Assignment
Among the entries below, find the lines that hold the word "start" and report them.
[[ Data to process, beginning ]]
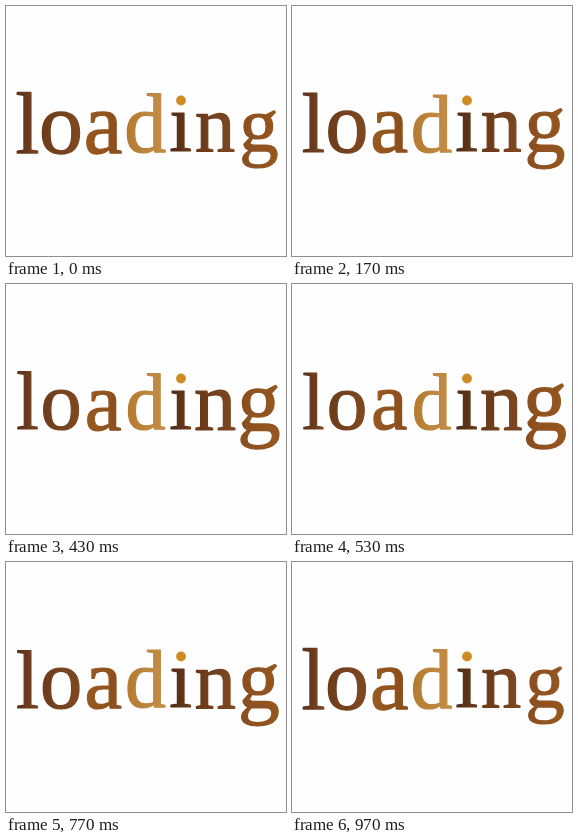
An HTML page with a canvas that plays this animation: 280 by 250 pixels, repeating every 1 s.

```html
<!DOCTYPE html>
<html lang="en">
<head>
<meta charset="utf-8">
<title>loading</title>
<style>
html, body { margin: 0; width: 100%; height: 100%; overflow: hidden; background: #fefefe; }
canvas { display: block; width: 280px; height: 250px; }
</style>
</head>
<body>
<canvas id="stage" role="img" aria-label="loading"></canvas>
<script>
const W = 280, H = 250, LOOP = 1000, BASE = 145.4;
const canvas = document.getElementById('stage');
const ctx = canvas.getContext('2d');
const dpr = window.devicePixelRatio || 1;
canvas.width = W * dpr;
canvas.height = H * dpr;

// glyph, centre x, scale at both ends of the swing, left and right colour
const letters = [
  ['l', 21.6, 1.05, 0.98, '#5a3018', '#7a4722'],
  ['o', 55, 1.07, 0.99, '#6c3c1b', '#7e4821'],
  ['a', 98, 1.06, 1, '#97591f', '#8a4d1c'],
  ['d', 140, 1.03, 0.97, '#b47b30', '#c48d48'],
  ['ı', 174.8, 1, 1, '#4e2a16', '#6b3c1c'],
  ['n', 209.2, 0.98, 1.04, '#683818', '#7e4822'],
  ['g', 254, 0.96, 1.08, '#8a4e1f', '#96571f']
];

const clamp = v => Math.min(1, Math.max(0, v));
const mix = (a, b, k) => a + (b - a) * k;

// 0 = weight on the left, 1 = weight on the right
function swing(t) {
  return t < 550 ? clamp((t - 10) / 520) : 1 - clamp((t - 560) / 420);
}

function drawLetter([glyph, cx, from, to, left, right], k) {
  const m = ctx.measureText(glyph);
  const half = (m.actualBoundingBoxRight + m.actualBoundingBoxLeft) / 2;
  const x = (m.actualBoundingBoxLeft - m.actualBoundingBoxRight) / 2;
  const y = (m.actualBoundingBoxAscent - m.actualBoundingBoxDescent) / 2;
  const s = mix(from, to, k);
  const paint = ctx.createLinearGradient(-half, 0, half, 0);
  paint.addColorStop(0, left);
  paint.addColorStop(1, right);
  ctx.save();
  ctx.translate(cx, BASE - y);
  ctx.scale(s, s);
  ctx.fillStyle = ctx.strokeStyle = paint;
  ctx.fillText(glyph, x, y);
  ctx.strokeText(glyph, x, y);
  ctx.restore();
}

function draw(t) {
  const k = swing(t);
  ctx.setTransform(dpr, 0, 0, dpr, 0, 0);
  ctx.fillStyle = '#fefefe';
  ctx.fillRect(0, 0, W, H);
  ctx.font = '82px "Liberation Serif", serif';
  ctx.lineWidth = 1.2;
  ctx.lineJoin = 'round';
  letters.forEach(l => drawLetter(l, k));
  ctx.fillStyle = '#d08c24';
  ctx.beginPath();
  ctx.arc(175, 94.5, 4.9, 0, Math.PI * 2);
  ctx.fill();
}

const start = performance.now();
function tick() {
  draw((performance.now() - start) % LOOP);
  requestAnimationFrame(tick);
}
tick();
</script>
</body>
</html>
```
[[ Data to process, end ]]
Answer to this task
const start = performance.now();
  draw((performance.now() - start) % LOOP);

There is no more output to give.